Document images with source code:
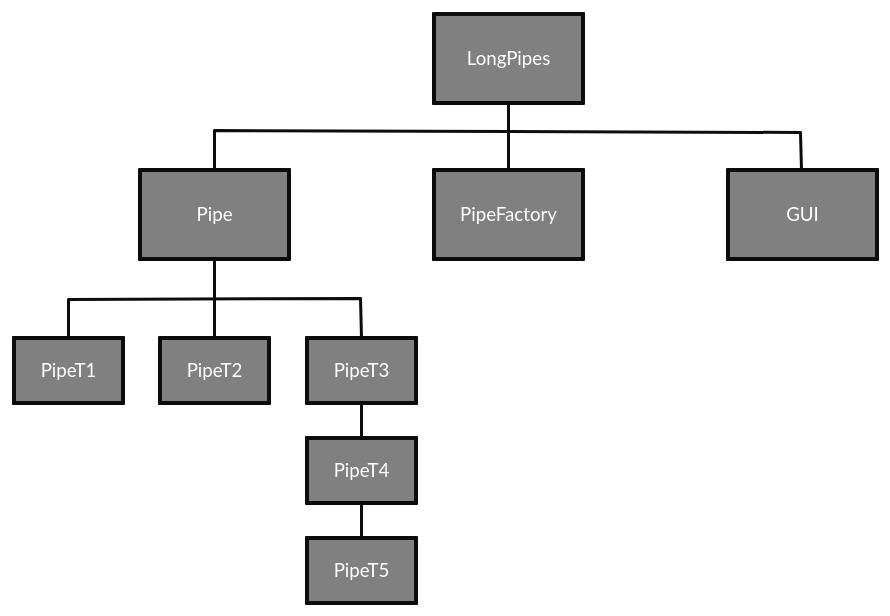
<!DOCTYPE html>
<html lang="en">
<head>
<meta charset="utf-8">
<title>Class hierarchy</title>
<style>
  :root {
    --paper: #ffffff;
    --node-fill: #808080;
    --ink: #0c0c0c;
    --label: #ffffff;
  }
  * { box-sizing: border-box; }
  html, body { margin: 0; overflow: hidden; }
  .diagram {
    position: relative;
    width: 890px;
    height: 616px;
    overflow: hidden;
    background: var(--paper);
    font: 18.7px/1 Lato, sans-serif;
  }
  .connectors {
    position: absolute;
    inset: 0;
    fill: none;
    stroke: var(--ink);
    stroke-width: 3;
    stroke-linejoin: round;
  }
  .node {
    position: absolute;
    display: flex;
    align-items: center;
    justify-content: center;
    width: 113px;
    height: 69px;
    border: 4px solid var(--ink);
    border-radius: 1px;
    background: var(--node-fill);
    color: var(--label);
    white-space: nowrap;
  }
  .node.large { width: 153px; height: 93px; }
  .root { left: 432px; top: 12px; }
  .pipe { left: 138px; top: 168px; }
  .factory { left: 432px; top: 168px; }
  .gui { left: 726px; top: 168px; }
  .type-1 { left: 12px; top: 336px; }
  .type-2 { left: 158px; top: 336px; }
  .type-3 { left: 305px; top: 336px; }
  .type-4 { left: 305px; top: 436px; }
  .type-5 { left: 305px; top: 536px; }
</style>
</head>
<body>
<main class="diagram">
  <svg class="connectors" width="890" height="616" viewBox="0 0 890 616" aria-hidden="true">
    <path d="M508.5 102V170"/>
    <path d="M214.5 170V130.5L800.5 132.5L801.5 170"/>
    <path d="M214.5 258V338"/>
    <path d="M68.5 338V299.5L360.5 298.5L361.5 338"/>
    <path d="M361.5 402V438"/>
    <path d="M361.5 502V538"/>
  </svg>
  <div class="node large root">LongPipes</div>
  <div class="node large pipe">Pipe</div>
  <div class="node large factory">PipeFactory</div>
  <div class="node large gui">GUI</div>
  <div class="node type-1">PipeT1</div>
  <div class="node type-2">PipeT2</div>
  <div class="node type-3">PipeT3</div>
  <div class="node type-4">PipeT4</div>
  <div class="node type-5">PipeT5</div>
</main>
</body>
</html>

==

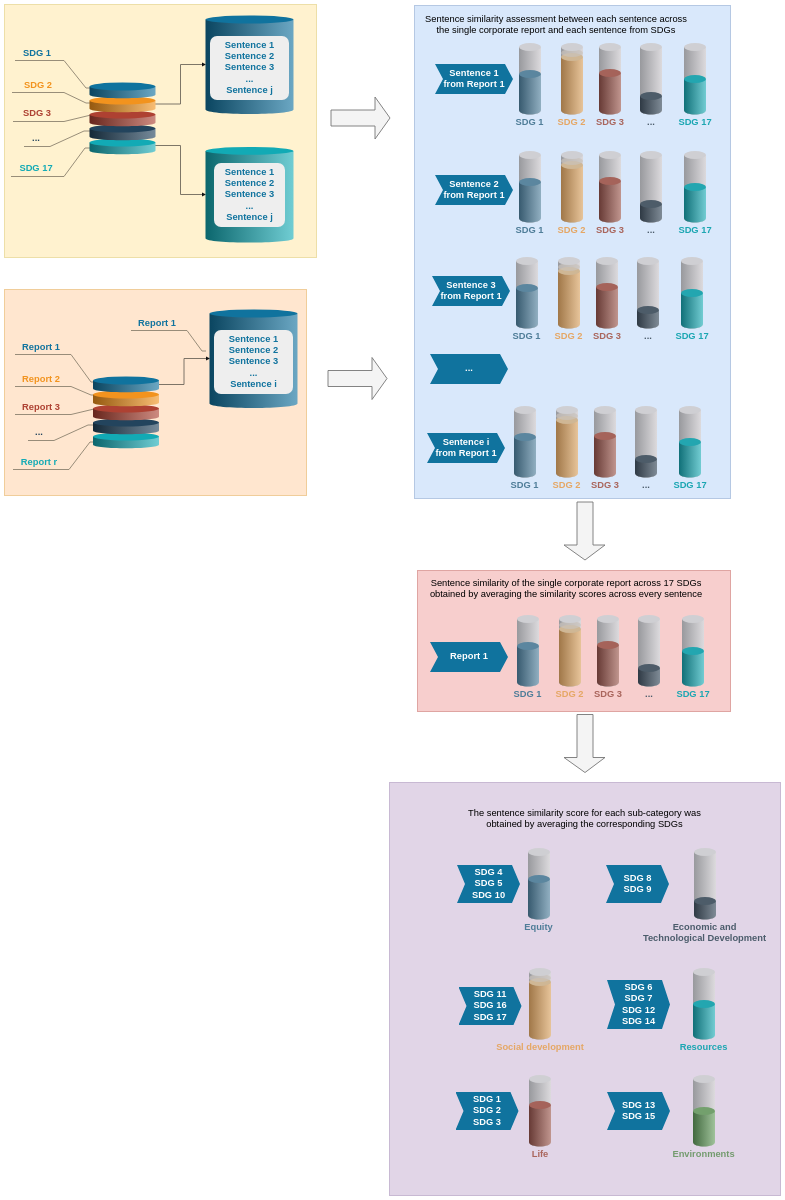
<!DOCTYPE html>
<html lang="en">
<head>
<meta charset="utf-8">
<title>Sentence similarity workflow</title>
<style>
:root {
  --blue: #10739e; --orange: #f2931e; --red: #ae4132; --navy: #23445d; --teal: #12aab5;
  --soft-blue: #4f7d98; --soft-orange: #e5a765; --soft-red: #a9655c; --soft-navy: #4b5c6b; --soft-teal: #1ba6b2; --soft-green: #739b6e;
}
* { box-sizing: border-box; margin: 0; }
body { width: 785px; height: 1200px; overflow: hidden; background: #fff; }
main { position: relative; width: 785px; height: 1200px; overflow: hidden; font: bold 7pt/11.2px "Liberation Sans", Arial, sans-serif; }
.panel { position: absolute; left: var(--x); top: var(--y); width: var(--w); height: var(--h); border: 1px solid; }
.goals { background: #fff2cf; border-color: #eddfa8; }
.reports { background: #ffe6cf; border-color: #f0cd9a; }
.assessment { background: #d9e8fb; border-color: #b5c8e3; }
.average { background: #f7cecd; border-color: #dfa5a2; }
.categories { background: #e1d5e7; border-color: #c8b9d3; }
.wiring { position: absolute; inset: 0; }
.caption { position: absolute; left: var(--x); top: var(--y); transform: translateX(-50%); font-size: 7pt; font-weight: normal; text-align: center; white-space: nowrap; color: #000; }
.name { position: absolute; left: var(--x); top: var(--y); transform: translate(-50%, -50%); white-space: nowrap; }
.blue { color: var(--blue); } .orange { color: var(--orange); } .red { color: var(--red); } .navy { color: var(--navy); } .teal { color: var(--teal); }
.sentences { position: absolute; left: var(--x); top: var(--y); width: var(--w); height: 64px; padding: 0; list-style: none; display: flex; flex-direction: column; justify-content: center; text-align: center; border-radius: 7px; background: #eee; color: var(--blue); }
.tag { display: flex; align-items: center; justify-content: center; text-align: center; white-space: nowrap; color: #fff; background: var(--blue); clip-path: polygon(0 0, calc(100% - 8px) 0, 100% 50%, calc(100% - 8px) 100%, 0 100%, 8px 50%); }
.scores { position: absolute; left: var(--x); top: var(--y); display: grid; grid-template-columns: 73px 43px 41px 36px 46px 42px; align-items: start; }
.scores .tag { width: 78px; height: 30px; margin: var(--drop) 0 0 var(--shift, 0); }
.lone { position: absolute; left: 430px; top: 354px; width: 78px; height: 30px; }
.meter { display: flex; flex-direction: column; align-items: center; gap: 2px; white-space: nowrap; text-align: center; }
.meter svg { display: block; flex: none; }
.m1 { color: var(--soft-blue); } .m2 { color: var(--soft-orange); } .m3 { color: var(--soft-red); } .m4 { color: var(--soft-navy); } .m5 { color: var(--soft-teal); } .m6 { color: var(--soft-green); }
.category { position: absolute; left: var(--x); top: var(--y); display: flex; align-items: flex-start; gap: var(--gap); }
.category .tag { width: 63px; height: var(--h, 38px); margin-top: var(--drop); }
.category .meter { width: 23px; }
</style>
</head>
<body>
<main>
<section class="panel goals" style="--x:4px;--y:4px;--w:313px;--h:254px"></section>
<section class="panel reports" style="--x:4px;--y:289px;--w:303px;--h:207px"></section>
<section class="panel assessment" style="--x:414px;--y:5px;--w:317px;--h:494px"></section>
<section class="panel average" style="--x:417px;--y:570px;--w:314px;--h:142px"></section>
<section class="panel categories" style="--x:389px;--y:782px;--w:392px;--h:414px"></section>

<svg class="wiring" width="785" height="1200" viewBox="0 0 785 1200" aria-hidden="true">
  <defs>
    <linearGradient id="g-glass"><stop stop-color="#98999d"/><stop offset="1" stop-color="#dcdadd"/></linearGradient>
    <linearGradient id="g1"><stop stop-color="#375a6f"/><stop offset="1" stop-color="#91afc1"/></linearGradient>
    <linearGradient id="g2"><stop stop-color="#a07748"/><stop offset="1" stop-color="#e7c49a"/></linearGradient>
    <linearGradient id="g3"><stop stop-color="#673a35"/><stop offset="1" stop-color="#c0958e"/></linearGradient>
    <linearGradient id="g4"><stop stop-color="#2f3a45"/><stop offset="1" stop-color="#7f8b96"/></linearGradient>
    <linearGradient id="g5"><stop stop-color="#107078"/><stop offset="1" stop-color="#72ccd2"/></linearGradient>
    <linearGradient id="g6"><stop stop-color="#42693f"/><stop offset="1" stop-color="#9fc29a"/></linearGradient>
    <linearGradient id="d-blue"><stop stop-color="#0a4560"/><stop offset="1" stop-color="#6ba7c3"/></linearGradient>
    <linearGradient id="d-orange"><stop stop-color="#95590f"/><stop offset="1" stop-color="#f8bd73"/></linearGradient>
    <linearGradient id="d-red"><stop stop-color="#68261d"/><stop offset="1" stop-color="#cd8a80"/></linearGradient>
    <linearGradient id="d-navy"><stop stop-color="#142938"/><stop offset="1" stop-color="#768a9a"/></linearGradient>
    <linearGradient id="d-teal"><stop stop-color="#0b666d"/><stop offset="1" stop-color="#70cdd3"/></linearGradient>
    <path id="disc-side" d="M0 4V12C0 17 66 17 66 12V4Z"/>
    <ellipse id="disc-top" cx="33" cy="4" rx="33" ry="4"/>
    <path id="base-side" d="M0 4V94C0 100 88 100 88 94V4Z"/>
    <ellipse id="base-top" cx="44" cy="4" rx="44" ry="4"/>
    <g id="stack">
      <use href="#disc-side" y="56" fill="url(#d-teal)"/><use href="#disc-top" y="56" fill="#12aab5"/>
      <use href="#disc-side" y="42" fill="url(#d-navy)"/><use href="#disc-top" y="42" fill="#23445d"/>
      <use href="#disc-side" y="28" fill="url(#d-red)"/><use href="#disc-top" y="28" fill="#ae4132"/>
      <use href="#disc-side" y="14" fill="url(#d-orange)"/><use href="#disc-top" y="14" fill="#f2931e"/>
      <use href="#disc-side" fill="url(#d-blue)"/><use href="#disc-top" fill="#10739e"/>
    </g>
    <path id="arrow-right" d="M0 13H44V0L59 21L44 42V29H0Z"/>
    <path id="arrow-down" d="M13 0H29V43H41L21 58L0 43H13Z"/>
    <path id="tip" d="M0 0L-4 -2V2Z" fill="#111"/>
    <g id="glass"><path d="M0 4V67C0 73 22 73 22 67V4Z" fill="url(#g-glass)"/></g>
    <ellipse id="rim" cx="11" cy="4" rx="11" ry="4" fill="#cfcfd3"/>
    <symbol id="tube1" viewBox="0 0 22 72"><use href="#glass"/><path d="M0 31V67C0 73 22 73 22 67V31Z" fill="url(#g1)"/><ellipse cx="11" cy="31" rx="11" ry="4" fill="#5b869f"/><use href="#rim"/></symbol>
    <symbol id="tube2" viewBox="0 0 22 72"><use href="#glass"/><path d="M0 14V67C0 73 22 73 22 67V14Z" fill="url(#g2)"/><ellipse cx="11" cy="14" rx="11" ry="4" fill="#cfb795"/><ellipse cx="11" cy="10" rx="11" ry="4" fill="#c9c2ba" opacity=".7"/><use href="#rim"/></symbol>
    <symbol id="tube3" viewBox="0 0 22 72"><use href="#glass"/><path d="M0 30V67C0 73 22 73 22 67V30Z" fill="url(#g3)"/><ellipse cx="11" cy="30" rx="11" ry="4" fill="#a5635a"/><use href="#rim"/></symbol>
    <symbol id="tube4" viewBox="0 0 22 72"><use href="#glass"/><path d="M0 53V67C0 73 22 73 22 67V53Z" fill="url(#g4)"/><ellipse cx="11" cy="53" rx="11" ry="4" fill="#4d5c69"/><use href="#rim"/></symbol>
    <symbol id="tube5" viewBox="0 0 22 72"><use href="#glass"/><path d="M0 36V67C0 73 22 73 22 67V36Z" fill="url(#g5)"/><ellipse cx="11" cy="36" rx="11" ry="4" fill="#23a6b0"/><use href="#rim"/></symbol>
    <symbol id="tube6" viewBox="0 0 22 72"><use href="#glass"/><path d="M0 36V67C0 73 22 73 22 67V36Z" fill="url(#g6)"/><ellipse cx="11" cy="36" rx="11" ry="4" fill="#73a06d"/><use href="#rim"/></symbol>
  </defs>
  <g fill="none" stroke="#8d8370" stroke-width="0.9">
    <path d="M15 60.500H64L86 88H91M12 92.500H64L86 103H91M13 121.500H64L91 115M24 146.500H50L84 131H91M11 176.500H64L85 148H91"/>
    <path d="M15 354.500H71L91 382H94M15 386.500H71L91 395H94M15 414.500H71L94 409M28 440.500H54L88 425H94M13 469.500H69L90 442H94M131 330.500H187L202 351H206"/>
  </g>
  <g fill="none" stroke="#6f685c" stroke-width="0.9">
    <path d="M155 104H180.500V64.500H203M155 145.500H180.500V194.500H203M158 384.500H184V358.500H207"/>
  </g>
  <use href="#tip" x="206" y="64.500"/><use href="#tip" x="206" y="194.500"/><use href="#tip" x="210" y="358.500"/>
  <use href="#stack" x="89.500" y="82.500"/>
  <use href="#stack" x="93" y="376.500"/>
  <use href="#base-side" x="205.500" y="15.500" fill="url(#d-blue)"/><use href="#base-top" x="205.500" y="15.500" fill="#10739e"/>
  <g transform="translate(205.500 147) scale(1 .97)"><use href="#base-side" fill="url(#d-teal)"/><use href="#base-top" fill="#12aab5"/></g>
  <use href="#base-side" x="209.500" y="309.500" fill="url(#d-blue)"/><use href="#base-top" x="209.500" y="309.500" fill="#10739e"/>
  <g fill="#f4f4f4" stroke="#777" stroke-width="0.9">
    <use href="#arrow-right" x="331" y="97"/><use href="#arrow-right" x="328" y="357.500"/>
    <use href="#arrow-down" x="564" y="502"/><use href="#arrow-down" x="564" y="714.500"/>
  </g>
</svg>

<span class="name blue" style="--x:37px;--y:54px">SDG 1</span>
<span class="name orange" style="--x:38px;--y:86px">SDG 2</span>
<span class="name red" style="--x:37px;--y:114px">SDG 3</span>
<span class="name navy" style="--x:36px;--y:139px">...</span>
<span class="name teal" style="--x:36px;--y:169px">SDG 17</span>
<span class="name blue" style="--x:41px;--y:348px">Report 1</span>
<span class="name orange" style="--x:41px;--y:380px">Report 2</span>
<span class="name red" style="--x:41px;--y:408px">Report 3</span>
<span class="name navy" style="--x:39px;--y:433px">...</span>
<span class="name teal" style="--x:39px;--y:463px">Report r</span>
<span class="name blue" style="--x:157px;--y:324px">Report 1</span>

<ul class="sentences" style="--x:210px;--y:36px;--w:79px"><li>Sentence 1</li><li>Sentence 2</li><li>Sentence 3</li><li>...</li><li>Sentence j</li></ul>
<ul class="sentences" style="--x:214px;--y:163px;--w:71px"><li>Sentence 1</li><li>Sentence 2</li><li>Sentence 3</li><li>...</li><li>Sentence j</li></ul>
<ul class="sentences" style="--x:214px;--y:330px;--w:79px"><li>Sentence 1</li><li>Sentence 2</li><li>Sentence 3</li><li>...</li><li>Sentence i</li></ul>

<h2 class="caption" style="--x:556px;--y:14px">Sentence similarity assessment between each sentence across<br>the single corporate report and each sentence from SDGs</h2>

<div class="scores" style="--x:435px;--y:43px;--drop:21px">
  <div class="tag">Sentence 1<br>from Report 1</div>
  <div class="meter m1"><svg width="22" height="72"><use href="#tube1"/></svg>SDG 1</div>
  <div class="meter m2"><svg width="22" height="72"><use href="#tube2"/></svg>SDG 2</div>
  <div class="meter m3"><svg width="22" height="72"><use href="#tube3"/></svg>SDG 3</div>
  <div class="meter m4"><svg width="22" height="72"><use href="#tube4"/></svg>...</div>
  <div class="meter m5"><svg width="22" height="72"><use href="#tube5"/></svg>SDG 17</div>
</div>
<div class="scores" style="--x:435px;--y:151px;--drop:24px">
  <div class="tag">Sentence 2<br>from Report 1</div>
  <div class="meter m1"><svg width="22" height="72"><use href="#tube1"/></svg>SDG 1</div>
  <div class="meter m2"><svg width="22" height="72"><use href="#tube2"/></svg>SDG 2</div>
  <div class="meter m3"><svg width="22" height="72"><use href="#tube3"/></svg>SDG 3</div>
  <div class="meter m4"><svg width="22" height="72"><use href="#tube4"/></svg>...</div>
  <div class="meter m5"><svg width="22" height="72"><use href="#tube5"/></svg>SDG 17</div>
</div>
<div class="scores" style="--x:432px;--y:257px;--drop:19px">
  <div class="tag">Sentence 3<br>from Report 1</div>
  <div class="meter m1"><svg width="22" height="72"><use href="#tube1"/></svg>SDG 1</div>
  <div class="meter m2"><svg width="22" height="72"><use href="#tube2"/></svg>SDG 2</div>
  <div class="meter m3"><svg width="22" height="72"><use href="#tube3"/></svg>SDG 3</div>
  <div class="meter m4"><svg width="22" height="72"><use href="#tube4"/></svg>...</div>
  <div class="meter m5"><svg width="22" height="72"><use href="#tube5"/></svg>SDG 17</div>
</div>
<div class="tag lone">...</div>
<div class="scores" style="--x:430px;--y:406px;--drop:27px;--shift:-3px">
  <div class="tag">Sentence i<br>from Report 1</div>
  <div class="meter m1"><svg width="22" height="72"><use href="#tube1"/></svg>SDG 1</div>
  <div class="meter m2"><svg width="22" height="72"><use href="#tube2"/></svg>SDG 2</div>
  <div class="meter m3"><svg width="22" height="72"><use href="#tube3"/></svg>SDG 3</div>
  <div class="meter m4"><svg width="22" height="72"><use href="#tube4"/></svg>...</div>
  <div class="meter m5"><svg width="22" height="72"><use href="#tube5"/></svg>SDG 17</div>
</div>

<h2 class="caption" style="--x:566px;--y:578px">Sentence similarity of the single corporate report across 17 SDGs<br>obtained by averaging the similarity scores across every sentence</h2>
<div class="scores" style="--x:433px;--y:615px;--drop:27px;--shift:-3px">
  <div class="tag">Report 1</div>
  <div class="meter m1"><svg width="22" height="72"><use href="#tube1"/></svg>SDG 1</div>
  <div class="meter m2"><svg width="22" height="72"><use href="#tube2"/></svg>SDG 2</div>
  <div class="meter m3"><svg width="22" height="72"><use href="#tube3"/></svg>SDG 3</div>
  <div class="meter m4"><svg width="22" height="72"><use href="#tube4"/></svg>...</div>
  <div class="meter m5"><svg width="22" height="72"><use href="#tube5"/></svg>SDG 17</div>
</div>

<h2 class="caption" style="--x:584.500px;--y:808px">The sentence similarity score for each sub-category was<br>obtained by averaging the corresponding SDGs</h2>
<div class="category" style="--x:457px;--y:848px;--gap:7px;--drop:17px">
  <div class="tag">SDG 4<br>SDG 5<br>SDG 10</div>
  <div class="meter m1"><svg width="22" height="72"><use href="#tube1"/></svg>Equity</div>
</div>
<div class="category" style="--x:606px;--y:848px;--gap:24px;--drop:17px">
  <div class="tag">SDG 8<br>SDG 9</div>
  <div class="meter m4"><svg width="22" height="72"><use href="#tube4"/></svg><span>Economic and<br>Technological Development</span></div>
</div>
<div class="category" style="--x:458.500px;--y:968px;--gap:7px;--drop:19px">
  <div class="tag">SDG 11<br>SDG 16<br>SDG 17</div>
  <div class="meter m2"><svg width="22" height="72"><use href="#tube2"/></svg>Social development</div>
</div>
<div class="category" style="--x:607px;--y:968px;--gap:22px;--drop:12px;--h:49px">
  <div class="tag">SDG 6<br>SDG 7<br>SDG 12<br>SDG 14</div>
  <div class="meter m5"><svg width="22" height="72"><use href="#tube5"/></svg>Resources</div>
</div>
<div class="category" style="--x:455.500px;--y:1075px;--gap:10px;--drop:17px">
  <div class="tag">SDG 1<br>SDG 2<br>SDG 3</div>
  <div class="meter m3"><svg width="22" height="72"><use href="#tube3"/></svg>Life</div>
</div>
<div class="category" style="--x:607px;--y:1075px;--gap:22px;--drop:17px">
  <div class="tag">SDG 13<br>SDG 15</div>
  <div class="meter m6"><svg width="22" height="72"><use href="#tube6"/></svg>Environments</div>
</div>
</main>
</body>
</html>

...

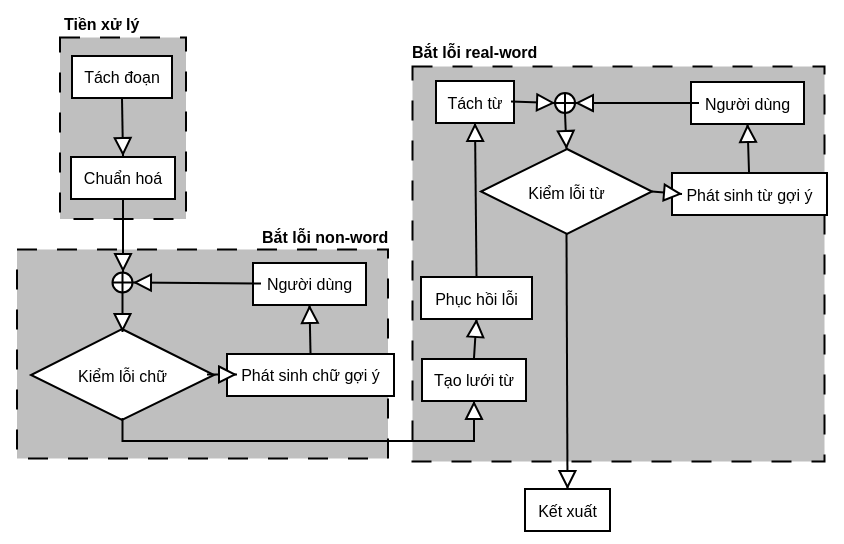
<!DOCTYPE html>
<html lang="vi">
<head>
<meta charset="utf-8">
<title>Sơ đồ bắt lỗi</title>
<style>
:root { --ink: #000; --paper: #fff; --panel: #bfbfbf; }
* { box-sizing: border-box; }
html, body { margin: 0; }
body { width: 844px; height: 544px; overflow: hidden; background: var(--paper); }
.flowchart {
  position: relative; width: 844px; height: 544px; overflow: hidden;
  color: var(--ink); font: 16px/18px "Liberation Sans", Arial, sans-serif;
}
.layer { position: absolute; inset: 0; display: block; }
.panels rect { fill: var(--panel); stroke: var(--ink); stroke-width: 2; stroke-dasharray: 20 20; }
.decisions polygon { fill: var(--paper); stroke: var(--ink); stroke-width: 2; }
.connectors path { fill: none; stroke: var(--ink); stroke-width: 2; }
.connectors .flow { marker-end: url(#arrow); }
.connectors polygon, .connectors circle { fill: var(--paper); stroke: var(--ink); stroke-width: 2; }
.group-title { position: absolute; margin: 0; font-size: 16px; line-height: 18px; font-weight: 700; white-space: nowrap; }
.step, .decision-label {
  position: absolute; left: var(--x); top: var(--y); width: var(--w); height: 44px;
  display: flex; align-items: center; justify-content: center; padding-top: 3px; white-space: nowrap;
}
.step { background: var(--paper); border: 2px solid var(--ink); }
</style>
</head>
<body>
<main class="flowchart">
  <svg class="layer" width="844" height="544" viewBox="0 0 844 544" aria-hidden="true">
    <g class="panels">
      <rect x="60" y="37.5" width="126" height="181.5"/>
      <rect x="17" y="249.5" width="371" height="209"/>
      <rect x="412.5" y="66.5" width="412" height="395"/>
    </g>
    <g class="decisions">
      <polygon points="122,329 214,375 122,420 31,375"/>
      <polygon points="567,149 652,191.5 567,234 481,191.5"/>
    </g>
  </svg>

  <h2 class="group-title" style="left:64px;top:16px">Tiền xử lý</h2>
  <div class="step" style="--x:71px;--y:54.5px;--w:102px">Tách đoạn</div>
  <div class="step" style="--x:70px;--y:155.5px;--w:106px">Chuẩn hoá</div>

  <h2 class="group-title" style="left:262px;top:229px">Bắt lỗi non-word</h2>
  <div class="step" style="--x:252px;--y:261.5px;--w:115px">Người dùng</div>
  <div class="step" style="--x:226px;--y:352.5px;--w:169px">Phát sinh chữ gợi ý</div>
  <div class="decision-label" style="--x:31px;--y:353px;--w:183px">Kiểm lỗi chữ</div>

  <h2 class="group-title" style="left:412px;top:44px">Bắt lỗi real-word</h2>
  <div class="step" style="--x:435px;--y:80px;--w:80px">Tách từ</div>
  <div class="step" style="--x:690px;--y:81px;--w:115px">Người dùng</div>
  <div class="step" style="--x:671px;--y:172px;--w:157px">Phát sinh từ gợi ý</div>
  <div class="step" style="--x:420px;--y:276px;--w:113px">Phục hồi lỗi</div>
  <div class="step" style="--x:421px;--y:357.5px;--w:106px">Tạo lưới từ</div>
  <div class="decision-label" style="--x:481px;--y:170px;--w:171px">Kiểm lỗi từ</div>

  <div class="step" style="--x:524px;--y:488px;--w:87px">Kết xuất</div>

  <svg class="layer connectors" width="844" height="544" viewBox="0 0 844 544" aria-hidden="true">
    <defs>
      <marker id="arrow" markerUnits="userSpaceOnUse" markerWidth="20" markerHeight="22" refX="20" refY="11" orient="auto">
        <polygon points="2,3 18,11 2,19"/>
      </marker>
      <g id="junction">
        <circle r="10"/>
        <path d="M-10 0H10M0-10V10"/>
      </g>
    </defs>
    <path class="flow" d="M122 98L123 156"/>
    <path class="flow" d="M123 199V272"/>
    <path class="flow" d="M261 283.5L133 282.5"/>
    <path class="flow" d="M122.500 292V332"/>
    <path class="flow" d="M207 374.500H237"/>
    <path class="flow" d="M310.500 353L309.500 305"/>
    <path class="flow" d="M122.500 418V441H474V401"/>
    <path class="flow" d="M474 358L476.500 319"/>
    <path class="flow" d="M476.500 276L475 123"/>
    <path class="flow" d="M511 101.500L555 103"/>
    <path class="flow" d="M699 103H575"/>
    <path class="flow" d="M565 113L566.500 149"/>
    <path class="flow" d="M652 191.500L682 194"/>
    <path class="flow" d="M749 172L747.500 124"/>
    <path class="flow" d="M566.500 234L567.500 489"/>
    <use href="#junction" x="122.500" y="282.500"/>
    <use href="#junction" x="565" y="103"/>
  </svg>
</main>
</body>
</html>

Work to be completed:
Check each line above for the string "Người" and return those that contain it.

Final answer:
  <div class="step" style="--x:252px;--y:261.5px;--w:115px">Người dùng</div>
  <div class="step" style="--x:690px;--y:81px;--w:115px">Người dùng</div>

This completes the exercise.